US diplomat Ashley J. Tellis from the Carnegie Endowment for International Peace is speaking at the Nehru Centre this evening. The Asia Society folks who have organised the event are thrilled to see the turnout. Well, let’s face it. It’s Mumbai, not Delhi. How many people show up for an international relations or security studies conversation? Not too many. Before Tellis makes his introductory remarks about the relationship between the US, India and China, he asks the audience for a show of hands. The question is something to this effect: How many of you think that India and Pakistan can settle their own issues without any intervention from the US? I think almost three-fourths of the audience have their hands up in the air.
A friend who writes for a food website invites me to join him for dinner at Baluchi. It’s one of the restaurants at The Lalit, a glitzy hotel near the Mumbai airport. Thank God for his job, otherwise I’m hardly the sort to spend a fortune on fine dining. The food couldn’t have been tastier but I’m still wondering what was Baloch about it. The dal, naan, chhole and lassi were some of the best I have had. And the live rendition of Ghulam Ali’s ‘Chupke Chupke Raat Din’ by two local musicians certainly added to the charm of the place. But, to be honest, I expected Baloch cuisine to be a tad different from what I recognize as Punjabi. Moral of the story: Eat your food, and shut up. They cook for the foodie, not the anthropologist.

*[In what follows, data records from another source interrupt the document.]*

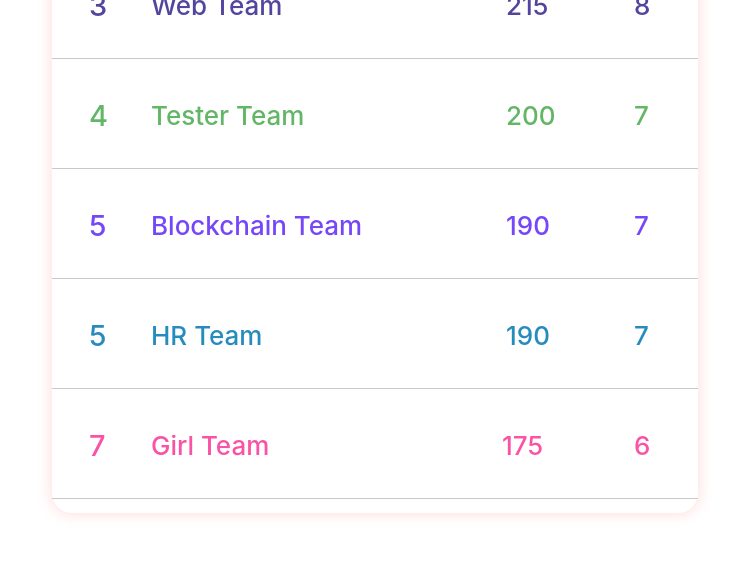
<!DOCTYPE html>
<html lang="en">
<head>
<meta charset="utf-8">
<title>Team ranking</title>
<style>
:root {
  --page: #ffffff;
  --card: #ffffff;
  --divider: #c9c9c9;
  --glow: rgba(255, 96, 88, 0.24);
  --web: #51459e;
  --tester: #62b666;
  --blockchain: #7547f8;
  --hr: #268cbd;
  --girl: #fa52a5;
}
* { box-sizing: border-box; margin: 0; padding: 0; }
html, body { width: 750px; height: 584px; overflow: hidden; background: var(--page); }
body { font-family: Inter, sans-serif; font-weight: 500; }
.board {
  width: 750px;
  height: 584px;
  padding: 0 52px 71px;
  overflow: hidden;
}
.card {
  height: 565px;
  margin-top: -52px;
  padding-top: 1px;
  background: var(--card);
  border-radius: 0 0 20px 20px;
  box-shadow: 0 0 15px var(--glow);
}
.ranking { list-style: none; }
.team {
  display: grid;
  grid-template-columns: 62px 355px 128px 1fr;
  align-items: center;
  height: 110px;
  padding: 5px 0 0 37px;
  border-bottom: 1px solid var(--divider);
  font-size: 26px;
  line-height: 36px;
}
.rank { font-size: 29px; }
.web { color: var(--web); }
.tester { color: var(--tester); }
.blockchain { color: var(--blockchain); }
.hr { color: var(--hr); }
.girl { color: var(--girl); }
.girl .points { margin-left: -4px; }
</style>
</head>
<body>
<main class="board">
  <section class="card">
    <ol class="ranking">
      <li class="team web"><span class="rank">3</span><span class="name">Web Team</span><span class="points">215</span><span class="wins">8</span></li>
      <li class="team tester"><span class="rank">4</span><span class="name">Tester Team</span><span class="points">200</span><span class="wins">7</span></li>
      <li class="team blockchain"><span class="rank">5</span><span class="name">Blockchain Team</span><span class="points">190</span><span class="wins">7</span></li>
      <li class="team hr"><span class="rank">5</span><span class="name">HR Team</span><span class="points">190</span><span class="wins">7</span></li>
      <li class="team girl"><span class="rank">7</span><span class="name">Girl Team</span><span class="points">175</span><span class="wins">6</span></li>
    </ol>
  </section>
</main>
</body>
</html>
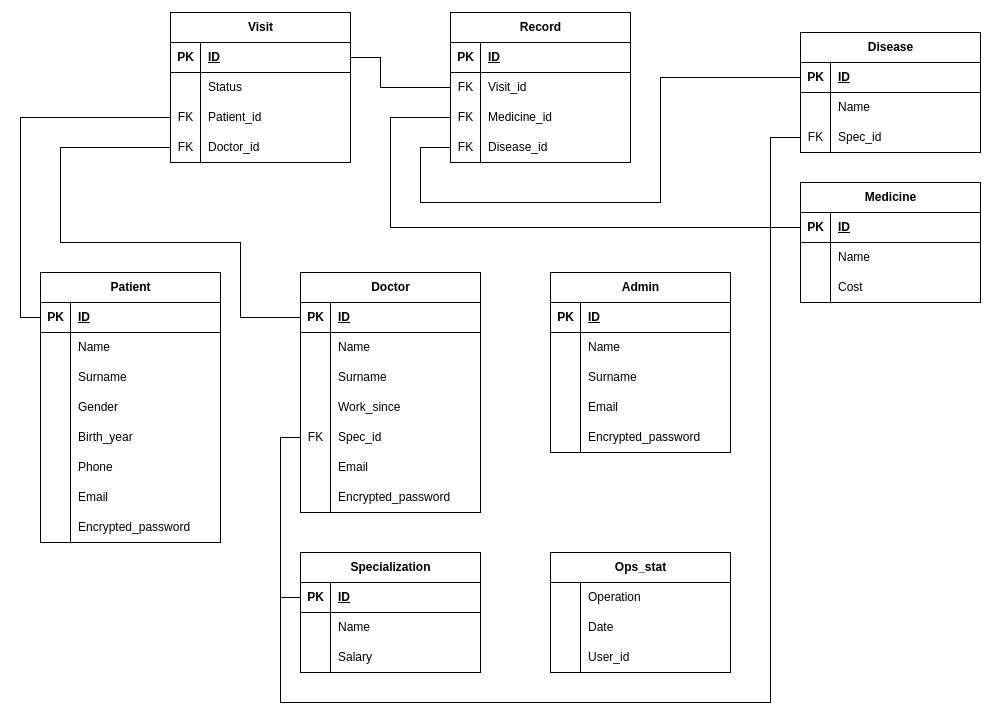
<!DOCTYPE html>
<html lang="en">
<head>
<meta charset="utf-8">
<title>Clinic entity relationship diagram</title>
<style>
:root { --paper: #fff; --ink: #000; --row: 30px; }
* { box-sizing: border-box; margin: 0; padding: 0; }
html, body { width: 993px; height: 724px; overflow: hidden; background: var(--paper); }
.diagram { position: relative; width: 993px; height: 724px; color: var(--ink); font: 12px/29px "Liberation Sans", Arial, sans-serif; }
.connectors { position: absolute; inset: 0; fill: none; stroke: var(--ink); stroke-width: 1; shape-rendering: crispEdges; }
.entity { position: absolute; left: var(--x); top: var(--y); width: 181px; border: solid var(--ink); border-width: 1px 1px 0; background: var(--paper); }
.entity h2 { height: var(--row); border-bottom: 1px solid var(--ink); font-size: 12px; font-weight: 700; text-align: center; }
.entity ul { list-style: none; border-bottom: 1px solid var(--ink); }
.entity li { display: grid; grid-template-columns: 30px 1fr; height: var(--row); }
.entity li:last-child { height: 29px; }
.entity b, .entity i { border-right: 1px solid var(--ink); text-align: center; font-style: normal; }
.entity span { padding-left: 7px; }
.entity .primary { border-bottom: 1px solid var(--ink); font-weight: 700; }
.primary span { text-decoration: underline; }
.visit { --x: 170px; --y: 12px; }
.record { --x: 450px; --y: 12px; }
.disease { --x: 800px; --y: 32px; }
.medicine { --x: 800px; --y: 182px; }
.patient { --x: 40px; --y: 272px; }
.doctor { --x: 300px; --y: 272px; }
.admin { --x: 550px; --y: 272px; }
.specialization { --x: 300px; --y: 552px; }
.ops-stat { --x: 550px; --y: 552px; }
</style>
</head>
<body>
<main class="diagram">
  <svg class="connectors" width="993" height="724" viewBox="0 0 993 724" aria-hidden="true">
    <g transform="translate(.5 .5)">
      <path id="visit-record" d="M350 57H380V87H450"/>
      <path id="visit-patient" d="M170 117H20V317H40"/>
      <path id="visit-doctor" d="M170 147H60V242H240V317H300"/>
      <path id="record-medicine" d="M450 117H390V227H800"/>
      <path id="record-disease" d="M450 147H420V202H660V77H800"/>
      <path id="disease-specialization" d="M800 137H770V702H280V597H300"/>
      <path id="doctor-specialization" d="M300 437H280V597H300"/>
    </g>
  </svg>

  <section class="entity visit">
    <h2>Visit</h2>
    <ul>
      <li class="primary"><b>PK</b><span>ID</span></li>
      <li><i></i><span>Status</span></li>
      <li><i>FK</i><span>Patient_id</span></li>
      <li><i>FK</i><span>Doctor_id</span></li>
    </ul>
  </section>

  <section class="entity record">
    <h2>Record</h2>
    <ul>
      <li class="primary"><b>PK</b><span>ID</span></li>
      <li><i>FK</i><span>Visit_id</span></li>
      <li><i>FK</i><span>Medicine_id</span></li>
      <li><i>FK</i><span>Disease_id</span></li>
    </ul>
  </section>

  <section class="entity disease">
    <h2>Disease</h2>
    <ul>
      <li class="primary"><b>PK</b><span>ID</span></li>
      <li><i></i><span>Name</span></li>
      <li><i>FK</i><span>Spec_id</span></li>
    </ul>
  </section>

  <section class="entity medicine">
    <h2>Medicine</h2>
    <ul>
      <li class="primary"><b>PK</b><span>ID</span></li>
      <li><i></i><span>Name</span></li>
      <li><i></i><span>Cost</span></li>
    </ul>
  </section>

  <section class="entity patient">
    <h2>Patient</h2>
    <ul>
      <li class="primary"><b>PK</b><span>ID</span></li>
      <li><i></i><span>Name</span></li>
      <li><i></i><span>Surname</span></li>
      <li><i></i><span>Gender</span></li>
      <li><i></i><span>Birth_year</span></li>
      <li><i></i><span>Phone</span></li>
      <li><i></i><span>Email</span></li>
      <li><i></i><span>Encrypted_password</span></li>
    </ul>
  </section>

  <section class="entity doctor">
    <h2>Doctor</h2>
    <ul>
      <li class="primary"><b>PK</b><span>ID</span></li>
      <li><i></i><span>Name</span></li>
      <li><i></i><span>Surname</span></li>
      <li><i></i><span>Work_since</span></li>
      <li><i>FK</i><span>Spec_id</span></li>
      <li><i></i><span>Email</span></li>
      <li><i></i><span>Encrypted_password</span></li>
    </ul>
  </section>

  <section class="entity admin">
    <h2>Admin</h2>
    <ul>
      <li class="primary"><b>PK</b><span>ID</span></li>
      <li><i></i><span>Name</span></li>
      <li><i></i><span>Surname</span></li>
      <li><i></i><span>Email</span></li>
      <li><i></i><span>Encrypted_password</span></li>
    </ul>
  </section>

  <section class="entity specialization">
    <h2>Specialization</h2>
    <ul>
      <li class="primary"><b>PK</b><span>ID</span></li>
      <li><i></i><span>Name</span></li>
      <li><i></i><span>Salary</span></li>
    </ul>
  </section>

  <section class="entity ops-stat">
    <h2>Ops_stat</h2>
    <ul>
      <li><i></i><span>Operation</span></li>
      <li><i></i><span>Date</span></li>
      <li><i></i><span>User_id</span></li>
    </ul>
  </section>
</main>
</body>
</html>
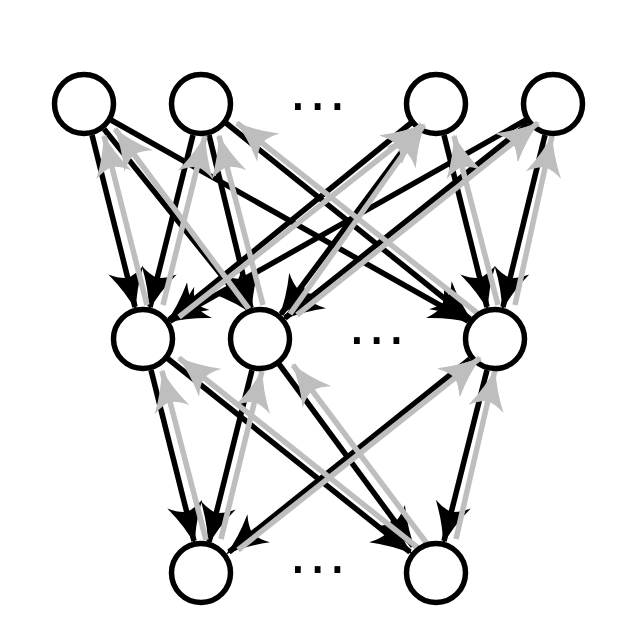
<!DOCTYPE html>
<html lang="en">
<head>
<meta charset="utf-8">
<title>Layered network diagram</title>
<style>
  :root { --paper: #ffffff; --ink: #000000; --feedback: #bebebe; }
  html, body { margin: 0; background: var(--paper); }
  .network { display: block; width: 640px; height: 640px; overflow: hidden; }
  .edges path { fill: none; stroke-width: 5.5; }
  .forward path { stroke: var(--ink); marker-end: url(#head-forward); }
  .feedback path { stroke: var(--feedback); marker-end: url(#head-feedback); }
  .head-forward { fill: var(--ink); }
  .head-feedback { fill: var(--feedback); }
  .nodes circle { fill: var(--paper); stroke: var(--ink); stroke-width: 5.5; }
  .more text { font: 56px "DejaVu Sans", sans-serif; letter-spacing: 2px; fill: var(--ink); }
</style>
</head>
<body>
<svg class="network" viewBox="0 0 640 640" role="img" aria-label="Three-layer network with forward and feedback arrows">
  <defs>
    <path id="head" d="M42 18 Q22 13 0 0 Q7 10 8 18 Q7 26 0 36 Q22 23 42 18Z"/>
    <marker id="head-forward" markerUnits="userSpaceOnUse" markerWidth="42" markerHeight="36" refX="38" refY="18" orient="auto">
      <use href="#head" class="head-forward"/>
    </marker>
    <marker id="head-feedback" markerUnits="userSpaceOnUse" markerWidth="42" markerHeight="36" refX="40" refY="18" orient="auto">
      <use href="#head" class="head-feedback"/>
    </marker>
  </defs>

  <g class="edges forward">
    <g class="top-to-middle">
      <path d="M92 135 L135 307"/>
      <path d="M104 129 L251 312"/>
      <path d="M111 120 L468 321"/>
      <path d="M193 135 L150 307"/>
      <path d="M209 135 L251 308"/>
      <path d="M226 123 L470 319"/>
      <path d="M411 123 L169 320"/>
      <path d="M418 130 L281 314"/>
      <path d="M444 135 L487 307"/>
      <path d="M526 120 L170 321"/>
      <path d="M528 124 L285 318"/>
      <path d="M545 135 L503 307"/>
    </g>
    <g class="middle-to-bottom">
      <path d="M151 370 L194 541"/>
      <path d="M167 358 L410 552"/>
      <path d="M252 370 L209 542"/>
      <path d="M279 364 L413 546"/>
      <path d="M470 359 L229 552"/>
      <path d="M487 370 L444 541"/>
    </g>
  </g>

  <g class="edges feedback">
    <g class="middle-to-top">
      <path d="M147 305 L104 136"/>
      <path d="M249 309 L115 129"/>
      <path d="M163 305 L205 136"/>
      <path d="M263 305 L219 136"/>
      <path d="M481 316 L237 123"/>
      <path d="M179 317 L422 125"/>
      <path d="M290 314 L424 125"/>
      <path d="M498 305 L454 136"/>
      <path d="M297 315 L538 123"/>
      <path d="M515 305 L552 136"/>
    </g>
    <g class="bottom-to-middle">
      <path d="M206 540 L162 371"/>
      <path d="M422 551 L179 358"/>
      <path d="M221 539 L262 371"/>
      <path d="M428 545 L293 365"/>
      <path d="M238 550 L480 358"/>
      <path d="M456 539 L495 370"/>
    </g>
  </g>

  <g class="nodes">
    <circle cx="84" cy="104" r="29.5"/>
    <circle cx="201" cy="104" r="29.5"/>
    <circle cx="436" cy="104" r="29.5"/>
    <circle cx="553" cy="104" r="29.5"/>
    <circle cx="143" cy="339" r="29.5"/>
    <circle cx="260" cy="339" r="29.5"/>
    <circle cx="495" cy="339" r="29.5"/>
    <circle cx="201" cy="573" r="29.5"/>
    <circle cx="436" cy="573" r="29.5"/>
  </g>

  <g class="edges feedback tips-over-nodes">
    <path d="M404 139 L422 125"/>
    <path d="M412 142 L424 125"/>
    <path d="M520 137 L538 123"/>
    <path d="M462 372 L480 358"/>
  </g>

  <g class="more">
    <text x="289" y="110">...</text>
    <text x="348" y="344">...</text>
    <text x="289" y="573">...</text>
  </g>
</svg>
</body>
</html>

I am invited to judge a writing competition at Umang, one of Mumbai’s premier college festivals, hosted by N M College. The theme this year is ‘Call of the Wild’, aptly depicted using hand-painted posters all over campus. It’s a familiar set-up: participants getting mad about being promised two hours but given only one, organisers tearing their hair apart with every logistical nightmare that shows up unannounced. I am ushered into the room while they are quietly writing, with ripples of anxiety on their faces.
I hope there’s a time when I see a topic like this: A Dalit princess marries a Brahmin prince
A volunteer hands me the list of topics or prompts these participants have had to choose from. Here are some of those:
* The king falls in love with a girl who is destined to marry his son.
* A prince and a princess are in an incestuous relationship.
* A transgender king rules a very orthodox kingdom.
* A queen has a secret extra-marital affair with a troll.
* A prince who is set to marry the prettiest princess admits that he is gay before the wedding.
* A lesbian princess is in love with her best friend.
Hmm. Wild indeed, for a society that censors desire from private and public conversation. Some of the stories threaten to put me to sleep despite the strong coffee. Others get me so hooked that I can barely stop laughing. While the prompts do celebrate what would qualify as sexual transgression in our context, I hope there’s a time when I see a topic like this: A Dalit princess marries a Brahmin prince.
Chintan Girish Modi is a Mumbai-based writer who believes that Indians and Pakistanis can live in peace without killing each other